Start of Input data

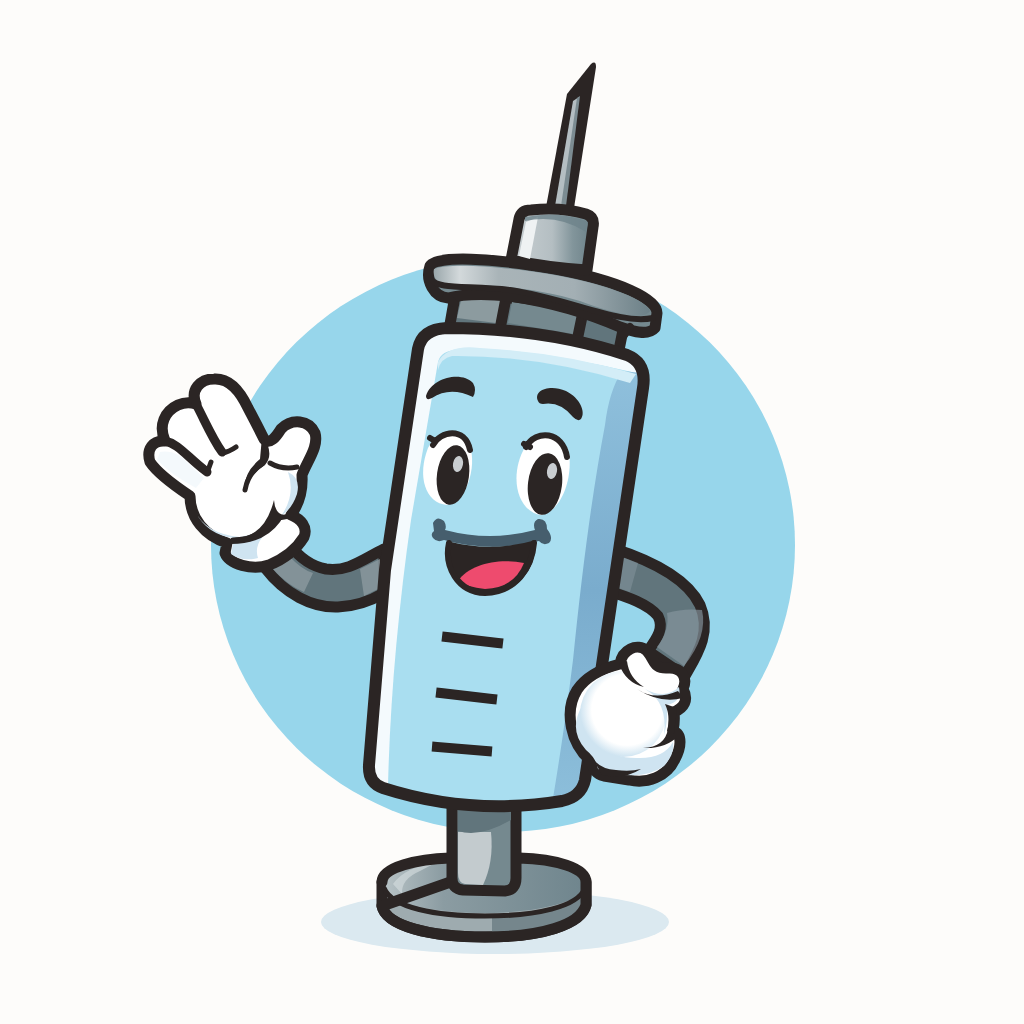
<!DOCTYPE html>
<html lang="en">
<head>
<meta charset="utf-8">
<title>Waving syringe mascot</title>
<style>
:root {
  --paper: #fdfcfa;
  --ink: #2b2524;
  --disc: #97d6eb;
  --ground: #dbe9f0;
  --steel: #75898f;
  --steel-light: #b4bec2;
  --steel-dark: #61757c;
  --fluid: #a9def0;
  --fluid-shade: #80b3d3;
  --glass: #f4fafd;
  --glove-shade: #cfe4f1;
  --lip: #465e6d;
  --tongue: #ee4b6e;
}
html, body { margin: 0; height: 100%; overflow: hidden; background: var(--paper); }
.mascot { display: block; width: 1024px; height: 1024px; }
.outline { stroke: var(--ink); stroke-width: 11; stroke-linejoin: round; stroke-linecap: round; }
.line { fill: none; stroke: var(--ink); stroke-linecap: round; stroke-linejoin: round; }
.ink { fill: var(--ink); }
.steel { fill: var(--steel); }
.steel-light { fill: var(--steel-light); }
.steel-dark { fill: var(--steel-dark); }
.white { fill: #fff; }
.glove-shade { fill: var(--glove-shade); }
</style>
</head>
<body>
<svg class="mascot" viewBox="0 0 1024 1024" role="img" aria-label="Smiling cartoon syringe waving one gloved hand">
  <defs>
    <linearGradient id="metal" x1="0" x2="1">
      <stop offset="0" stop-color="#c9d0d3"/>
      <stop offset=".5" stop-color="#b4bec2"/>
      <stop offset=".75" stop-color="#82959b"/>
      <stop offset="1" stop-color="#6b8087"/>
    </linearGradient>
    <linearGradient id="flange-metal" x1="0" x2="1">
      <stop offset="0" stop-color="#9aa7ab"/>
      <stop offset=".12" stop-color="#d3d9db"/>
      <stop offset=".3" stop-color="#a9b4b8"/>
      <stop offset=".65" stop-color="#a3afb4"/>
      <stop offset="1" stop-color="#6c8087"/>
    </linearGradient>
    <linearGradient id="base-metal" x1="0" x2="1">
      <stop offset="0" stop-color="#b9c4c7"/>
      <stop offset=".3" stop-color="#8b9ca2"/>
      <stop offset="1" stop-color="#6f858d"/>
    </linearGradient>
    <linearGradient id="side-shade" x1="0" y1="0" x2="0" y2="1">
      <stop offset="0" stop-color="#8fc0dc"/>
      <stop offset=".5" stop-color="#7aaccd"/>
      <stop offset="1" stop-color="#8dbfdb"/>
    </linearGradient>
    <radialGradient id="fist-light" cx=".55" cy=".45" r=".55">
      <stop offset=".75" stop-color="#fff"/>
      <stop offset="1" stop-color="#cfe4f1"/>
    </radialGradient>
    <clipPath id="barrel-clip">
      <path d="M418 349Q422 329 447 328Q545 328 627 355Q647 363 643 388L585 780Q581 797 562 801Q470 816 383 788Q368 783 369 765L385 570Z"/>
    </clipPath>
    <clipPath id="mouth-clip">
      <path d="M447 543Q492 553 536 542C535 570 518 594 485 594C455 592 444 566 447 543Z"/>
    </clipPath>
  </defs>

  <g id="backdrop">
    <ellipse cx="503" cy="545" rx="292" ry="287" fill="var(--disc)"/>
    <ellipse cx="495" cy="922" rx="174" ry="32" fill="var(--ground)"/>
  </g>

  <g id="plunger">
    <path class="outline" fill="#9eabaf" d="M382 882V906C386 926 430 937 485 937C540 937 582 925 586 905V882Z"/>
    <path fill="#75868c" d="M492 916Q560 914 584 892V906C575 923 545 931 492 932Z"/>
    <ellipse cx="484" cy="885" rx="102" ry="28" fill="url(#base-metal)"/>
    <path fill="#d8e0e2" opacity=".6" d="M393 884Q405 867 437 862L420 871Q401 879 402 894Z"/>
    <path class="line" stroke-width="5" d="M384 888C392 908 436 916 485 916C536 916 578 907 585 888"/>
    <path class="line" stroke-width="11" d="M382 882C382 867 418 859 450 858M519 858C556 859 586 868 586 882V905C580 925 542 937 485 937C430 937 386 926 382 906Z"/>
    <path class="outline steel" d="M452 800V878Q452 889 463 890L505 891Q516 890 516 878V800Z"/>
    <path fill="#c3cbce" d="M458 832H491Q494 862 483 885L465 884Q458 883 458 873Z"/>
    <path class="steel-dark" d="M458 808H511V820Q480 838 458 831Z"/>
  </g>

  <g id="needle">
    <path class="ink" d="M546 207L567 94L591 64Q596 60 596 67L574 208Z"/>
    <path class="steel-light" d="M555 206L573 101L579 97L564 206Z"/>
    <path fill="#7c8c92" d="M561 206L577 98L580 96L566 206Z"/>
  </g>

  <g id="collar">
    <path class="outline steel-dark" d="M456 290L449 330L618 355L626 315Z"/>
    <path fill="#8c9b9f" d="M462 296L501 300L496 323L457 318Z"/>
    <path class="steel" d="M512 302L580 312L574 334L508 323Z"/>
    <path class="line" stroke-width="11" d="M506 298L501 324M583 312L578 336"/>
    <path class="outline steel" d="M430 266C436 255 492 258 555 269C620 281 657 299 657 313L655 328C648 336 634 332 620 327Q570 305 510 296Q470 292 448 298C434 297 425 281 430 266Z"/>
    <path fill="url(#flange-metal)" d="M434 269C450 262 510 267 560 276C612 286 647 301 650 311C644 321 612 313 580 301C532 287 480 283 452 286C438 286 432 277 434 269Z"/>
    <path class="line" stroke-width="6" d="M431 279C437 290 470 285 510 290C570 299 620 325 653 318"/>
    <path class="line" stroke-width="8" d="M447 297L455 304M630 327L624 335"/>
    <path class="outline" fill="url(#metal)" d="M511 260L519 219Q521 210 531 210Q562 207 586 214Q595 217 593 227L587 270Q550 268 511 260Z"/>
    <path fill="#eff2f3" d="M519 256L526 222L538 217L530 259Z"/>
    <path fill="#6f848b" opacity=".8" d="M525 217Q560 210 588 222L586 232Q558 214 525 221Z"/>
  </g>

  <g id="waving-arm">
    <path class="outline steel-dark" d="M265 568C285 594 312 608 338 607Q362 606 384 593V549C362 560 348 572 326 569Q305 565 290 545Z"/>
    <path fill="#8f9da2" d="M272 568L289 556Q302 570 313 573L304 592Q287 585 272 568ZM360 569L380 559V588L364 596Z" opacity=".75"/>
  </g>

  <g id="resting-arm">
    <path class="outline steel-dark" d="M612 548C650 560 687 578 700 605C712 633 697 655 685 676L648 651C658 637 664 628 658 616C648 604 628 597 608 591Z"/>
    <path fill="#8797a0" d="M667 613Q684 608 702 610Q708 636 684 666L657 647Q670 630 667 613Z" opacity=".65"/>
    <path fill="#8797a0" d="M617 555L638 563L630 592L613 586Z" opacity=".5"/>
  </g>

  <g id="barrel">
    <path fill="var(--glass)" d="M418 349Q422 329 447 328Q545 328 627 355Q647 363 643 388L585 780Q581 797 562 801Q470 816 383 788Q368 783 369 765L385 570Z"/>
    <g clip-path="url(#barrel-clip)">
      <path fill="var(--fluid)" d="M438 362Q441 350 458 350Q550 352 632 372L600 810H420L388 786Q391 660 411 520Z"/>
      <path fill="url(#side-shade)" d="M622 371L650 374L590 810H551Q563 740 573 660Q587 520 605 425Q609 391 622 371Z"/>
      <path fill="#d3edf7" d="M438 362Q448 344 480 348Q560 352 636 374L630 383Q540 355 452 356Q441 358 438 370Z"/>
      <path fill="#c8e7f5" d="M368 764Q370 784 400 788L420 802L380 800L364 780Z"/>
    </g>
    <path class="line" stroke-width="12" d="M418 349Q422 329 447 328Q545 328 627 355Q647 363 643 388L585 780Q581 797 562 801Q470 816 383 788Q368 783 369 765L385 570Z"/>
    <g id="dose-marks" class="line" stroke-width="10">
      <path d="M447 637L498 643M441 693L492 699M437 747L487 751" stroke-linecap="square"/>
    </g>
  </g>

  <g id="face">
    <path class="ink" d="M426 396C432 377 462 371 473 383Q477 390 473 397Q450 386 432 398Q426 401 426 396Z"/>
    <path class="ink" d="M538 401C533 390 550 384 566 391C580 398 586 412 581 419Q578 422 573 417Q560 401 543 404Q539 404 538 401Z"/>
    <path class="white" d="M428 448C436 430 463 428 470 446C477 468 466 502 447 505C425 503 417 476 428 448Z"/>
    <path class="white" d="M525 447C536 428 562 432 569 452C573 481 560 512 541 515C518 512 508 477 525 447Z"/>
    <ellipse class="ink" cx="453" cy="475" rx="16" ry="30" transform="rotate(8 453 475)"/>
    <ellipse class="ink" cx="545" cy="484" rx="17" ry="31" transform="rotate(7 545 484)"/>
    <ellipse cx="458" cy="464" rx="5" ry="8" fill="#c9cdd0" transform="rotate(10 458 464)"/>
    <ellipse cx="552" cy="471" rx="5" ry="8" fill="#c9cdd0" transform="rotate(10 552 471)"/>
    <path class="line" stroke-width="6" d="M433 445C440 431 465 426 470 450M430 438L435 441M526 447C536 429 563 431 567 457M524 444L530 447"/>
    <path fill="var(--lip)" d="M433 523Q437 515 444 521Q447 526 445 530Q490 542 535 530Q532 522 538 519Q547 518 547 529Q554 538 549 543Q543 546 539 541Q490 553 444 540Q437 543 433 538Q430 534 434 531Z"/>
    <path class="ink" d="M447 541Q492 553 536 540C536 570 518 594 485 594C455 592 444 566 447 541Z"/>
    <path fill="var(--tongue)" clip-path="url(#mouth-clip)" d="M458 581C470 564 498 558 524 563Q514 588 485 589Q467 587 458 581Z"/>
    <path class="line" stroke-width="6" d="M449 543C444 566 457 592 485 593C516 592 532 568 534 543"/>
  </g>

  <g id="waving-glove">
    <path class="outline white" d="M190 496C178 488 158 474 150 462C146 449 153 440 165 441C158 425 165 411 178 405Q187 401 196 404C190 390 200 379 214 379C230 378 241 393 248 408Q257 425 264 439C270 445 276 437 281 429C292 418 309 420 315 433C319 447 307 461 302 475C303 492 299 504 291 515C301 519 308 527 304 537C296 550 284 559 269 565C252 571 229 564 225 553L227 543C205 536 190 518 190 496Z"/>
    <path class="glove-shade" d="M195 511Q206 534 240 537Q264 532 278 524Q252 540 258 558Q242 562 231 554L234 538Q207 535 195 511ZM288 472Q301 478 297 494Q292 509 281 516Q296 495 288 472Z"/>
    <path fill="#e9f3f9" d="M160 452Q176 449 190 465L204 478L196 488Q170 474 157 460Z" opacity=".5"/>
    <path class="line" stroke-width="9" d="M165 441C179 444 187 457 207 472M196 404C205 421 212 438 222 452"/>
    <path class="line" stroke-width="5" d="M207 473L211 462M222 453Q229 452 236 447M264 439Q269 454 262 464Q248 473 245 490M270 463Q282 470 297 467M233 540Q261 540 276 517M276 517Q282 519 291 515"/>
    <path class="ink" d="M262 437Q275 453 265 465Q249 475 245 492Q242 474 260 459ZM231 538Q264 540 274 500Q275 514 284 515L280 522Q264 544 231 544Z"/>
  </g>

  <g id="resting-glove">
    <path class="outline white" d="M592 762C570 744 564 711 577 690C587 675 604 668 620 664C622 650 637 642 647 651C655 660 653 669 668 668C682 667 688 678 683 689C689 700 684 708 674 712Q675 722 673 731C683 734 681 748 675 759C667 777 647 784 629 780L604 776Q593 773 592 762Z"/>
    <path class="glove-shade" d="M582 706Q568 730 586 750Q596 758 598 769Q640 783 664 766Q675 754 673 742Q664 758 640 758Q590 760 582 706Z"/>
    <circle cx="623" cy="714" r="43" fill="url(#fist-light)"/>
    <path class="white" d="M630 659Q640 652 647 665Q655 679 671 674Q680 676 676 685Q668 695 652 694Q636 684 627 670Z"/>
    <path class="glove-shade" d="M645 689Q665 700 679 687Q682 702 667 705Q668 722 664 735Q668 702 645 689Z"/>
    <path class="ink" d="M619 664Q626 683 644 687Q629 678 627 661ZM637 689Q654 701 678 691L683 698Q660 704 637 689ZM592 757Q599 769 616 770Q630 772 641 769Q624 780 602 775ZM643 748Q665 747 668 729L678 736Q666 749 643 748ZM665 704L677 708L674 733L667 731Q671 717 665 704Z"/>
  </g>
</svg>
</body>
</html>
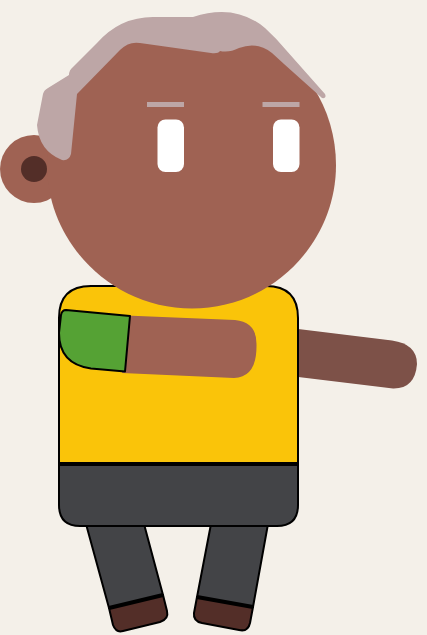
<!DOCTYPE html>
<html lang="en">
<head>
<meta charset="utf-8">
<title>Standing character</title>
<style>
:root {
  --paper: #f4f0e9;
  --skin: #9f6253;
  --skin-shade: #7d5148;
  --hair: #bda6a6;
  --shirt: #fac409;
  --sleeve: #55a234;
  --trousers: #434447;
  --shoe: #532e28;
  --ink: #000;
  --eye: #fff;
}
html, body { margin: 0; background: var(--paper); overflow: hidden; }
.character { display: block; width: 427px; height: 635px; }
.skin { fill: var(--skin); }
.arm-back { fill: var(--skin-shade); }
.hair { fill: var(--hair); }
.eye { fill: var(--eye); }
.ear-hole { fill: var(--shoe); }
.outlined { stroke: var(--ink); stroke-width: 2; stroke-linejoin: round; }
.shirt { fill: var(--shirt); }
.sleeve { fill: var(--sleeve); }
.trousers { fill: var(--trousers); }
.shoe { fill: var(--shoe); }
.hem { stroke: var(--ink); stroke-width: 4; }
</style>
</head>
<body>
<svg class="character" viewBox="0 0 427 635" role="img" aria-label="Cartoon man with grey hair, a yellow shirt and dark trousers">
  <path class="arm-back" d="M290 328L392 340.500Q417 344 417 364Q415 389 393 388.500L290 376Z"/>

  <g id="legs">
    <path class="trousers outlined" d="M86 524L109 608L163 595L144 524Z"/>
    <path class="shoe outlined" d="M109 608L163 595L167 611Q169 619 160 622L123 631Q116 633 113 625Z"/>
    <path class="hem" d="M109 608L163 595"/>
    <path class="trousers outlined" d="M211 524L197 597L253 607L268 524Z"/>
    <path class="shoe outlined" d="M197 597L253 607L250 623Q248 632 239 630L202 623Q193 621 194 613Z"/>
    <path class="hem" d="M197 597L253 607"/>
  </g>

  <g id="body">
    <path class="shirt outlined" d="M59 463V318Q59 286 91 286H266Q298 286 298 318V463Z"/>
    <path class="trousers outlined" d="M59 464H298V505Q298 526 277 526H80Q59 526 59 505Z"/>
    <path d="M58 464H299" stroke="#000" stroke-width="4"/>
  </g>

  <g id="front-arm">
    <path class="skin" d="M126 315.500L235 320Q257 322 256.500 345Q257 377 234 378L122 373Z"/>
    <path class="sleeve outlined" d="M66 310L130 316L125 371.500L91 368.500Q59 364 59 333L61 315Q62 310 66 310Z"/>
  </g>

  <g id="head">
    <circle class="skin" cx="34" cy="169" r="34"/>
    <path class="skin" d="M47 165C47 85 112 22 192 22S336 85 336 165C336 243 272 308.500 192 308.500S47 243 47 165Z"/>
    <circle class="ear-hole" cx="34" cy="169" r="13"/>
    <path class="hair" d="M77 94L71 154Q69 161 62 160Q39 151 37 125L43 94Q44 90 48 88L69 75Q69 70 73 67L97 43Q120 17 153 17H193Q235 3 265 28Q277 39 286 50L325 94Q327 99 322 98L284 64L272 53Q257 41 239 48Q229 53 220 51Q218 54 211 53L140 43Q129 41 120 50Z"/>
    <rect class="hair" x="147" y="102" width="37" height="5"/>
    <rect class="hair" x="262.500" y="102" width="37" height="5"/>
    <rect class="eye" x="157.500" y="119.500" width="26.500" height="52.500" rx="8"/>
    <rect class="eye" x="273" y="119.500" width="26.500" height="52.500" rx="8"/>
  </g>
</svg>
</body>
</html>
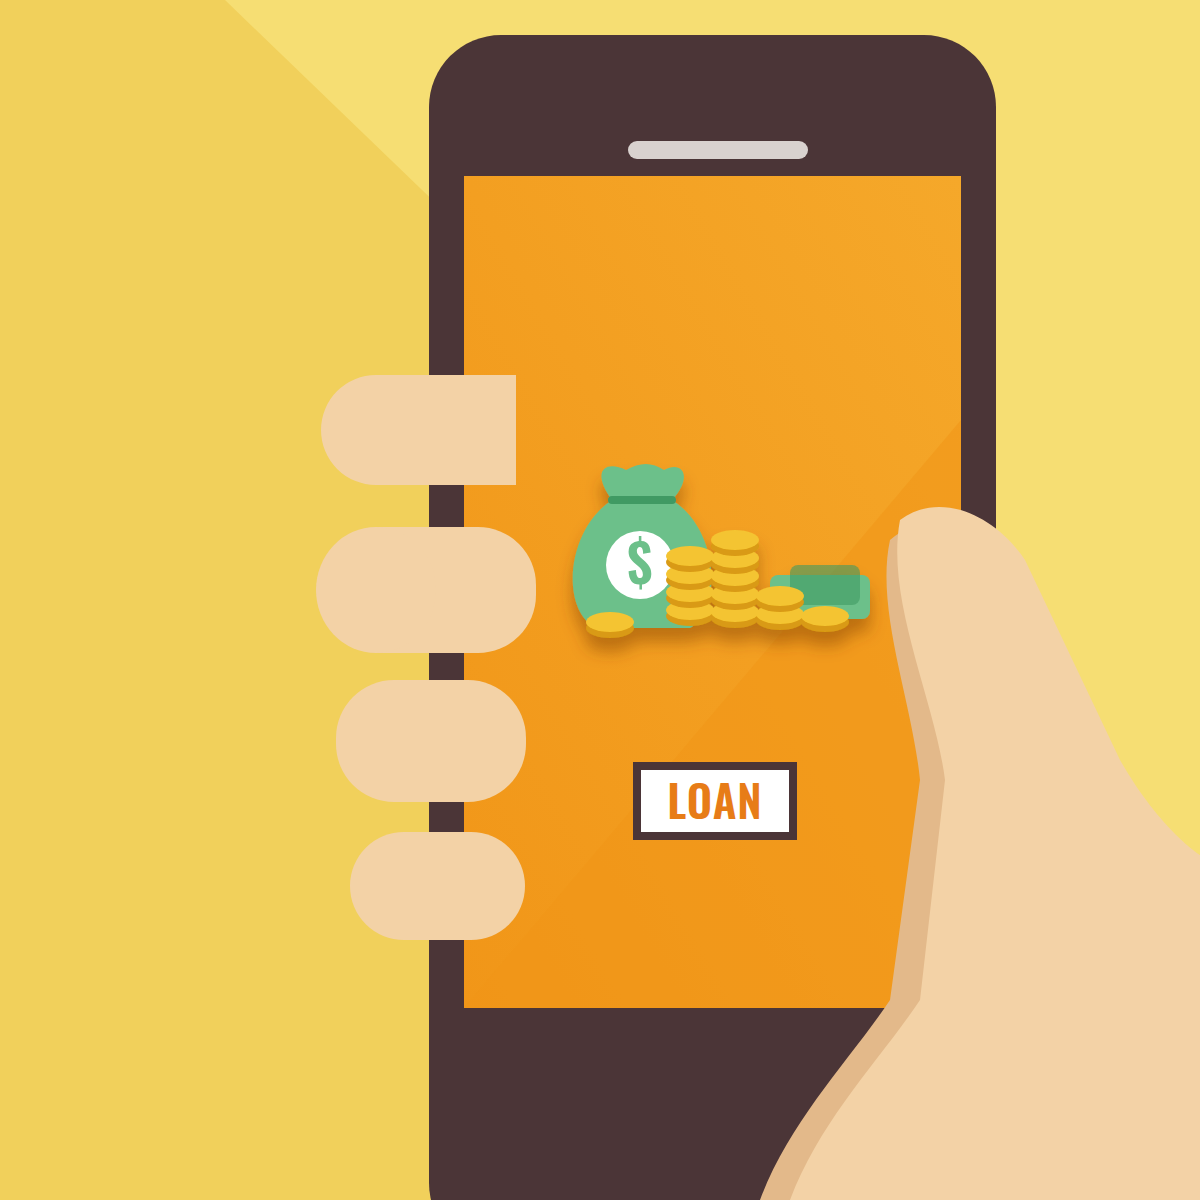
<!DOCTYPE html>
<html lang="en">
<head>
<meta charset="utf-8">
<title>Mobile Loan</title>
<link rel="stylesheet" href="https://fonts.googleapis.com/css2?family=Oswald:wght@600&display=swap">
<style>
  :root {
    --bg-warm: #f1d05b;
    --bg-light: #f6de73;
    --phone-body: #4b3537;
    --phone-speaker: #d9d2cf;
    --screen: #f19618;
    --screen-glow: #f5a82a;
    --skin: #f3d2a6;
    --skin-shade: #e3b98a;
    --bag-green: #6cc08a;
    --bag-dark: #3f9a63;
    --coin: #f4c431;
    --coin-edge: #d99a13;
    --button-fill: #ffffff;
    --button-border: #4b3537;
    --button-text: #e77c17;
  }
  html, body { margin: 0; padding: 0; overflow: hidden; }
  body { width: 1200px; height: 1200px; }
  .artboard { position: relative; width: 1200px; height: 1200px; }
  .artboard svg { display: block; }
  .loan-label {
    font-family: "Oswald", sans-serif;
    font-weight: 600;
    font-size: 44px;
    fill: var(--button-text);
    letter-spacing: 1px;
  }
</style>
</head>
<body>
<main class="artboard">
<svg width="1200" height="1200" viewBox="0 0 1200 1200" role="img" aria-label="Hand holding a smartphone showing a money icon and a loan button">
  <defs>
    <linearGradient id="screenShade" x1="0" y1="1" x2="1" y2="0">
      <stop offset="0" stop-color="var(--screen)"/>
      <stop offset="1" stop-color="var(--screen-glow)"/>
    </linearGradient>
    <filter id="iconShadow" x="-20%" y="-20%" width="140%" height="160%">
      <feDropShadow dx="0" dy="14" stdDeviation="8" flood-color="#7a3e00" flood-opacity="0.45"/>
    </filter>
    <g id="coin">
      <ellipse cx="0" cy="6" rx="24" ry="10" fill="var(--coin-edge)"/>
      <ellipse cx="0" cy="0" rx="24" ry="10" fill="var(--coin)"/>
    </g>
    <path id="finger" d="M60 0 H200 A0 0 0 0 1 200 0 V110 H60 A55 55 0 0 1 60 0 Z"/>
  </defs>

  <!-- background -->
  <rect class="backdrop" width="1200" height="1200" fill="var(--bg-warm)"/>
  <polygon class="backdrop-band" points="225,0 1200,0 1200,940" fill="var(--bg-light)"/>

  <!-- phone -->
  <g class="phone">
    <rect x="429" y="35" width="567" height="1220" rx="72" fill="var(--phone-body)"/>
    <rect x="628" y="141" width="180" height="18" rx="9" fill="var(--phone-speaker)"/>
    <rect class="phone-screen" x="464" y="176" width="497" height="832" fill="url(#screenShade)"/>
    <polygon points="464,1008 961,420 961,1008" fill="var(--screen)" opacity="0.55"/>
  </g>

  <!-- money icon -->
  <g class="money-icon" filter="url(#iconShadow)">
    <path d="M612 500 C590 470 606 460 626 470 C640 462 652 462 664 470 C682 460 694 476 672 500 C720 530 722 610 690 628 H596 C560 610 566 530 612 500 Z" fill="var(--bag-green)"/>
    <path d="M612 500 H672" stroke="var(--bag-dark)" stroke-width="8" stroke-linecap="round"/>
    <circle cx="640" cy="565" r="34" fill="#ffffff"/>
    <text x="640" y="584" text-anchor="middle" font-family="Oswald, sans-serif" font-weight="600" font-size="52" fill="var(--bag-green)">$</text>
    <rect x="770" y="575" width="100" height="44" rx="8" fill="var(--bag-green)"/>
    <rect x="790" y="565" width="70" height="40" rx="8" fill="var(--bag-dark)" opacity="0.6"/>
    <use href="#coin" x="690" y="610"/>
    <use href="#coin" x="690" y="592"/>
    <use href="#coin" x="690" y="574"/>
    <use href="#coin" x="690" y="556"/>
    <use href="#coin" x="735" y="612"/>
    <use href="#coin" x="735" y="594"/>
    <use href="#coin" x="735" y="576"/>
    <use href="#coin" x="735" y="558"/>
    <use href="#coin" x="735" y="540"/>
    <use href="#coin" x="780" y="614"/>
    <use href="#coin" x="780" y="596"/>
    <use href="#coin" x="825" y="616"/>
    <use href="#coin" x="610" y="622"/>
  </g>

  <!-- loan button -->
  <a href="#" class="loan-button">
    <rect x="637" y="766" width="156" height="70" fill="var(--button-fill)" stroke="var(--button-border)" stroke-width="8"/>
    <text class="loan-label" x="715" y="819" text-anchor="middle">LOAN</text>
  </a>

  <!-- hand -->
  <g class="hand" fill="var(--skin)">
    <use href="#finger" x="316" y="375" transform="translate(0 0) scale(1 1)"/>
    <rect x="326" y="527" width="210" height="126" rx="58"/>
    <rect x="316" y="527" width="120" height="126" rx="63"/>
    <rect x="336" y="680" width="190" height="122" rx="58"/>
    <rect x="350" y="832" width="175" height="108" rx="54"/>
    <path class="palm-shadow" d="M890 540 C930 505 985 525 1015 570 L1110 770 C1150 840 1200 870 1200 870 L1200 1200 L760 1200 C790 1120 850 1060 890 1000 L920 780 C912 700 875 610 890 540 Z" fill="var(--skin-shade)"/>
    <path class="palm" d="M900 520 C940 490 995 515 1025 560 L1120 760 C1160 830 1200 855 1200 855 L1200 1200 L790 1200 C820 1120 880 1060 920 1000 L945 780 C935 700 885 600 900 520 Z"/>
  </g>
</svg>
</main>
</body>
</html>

End of Input data

◆ **Exercise**
Look through the entries, and return every line that the word "metal" appears in.

◆ **Written solution**
    <linearGradient id="metal" x1="0" x2="1">
    <linearGradient id="flange-metal" x1="0" x2="1">
    <linearGradient id="base-metal" x1="0" x2="1">
    <ellipse cx="484" cy="885" rx="102" ry="28" fill="url(#base-metal)"/>
    <path fill="url(#flange-metal)" d="M434 269C450 262 510 267 560 276C612 286 647 301 650 311C644 321 612 313 580 301C532 287 480 283 452 286C438 286 432 277 434 269Z"/>
    <path class="outline" fill="url(#metal)" d="M511 260L519 219Q521 210 531 210Q562 207 586 214Q595 217 593 227L587 270Q550 268 511 260Z"/>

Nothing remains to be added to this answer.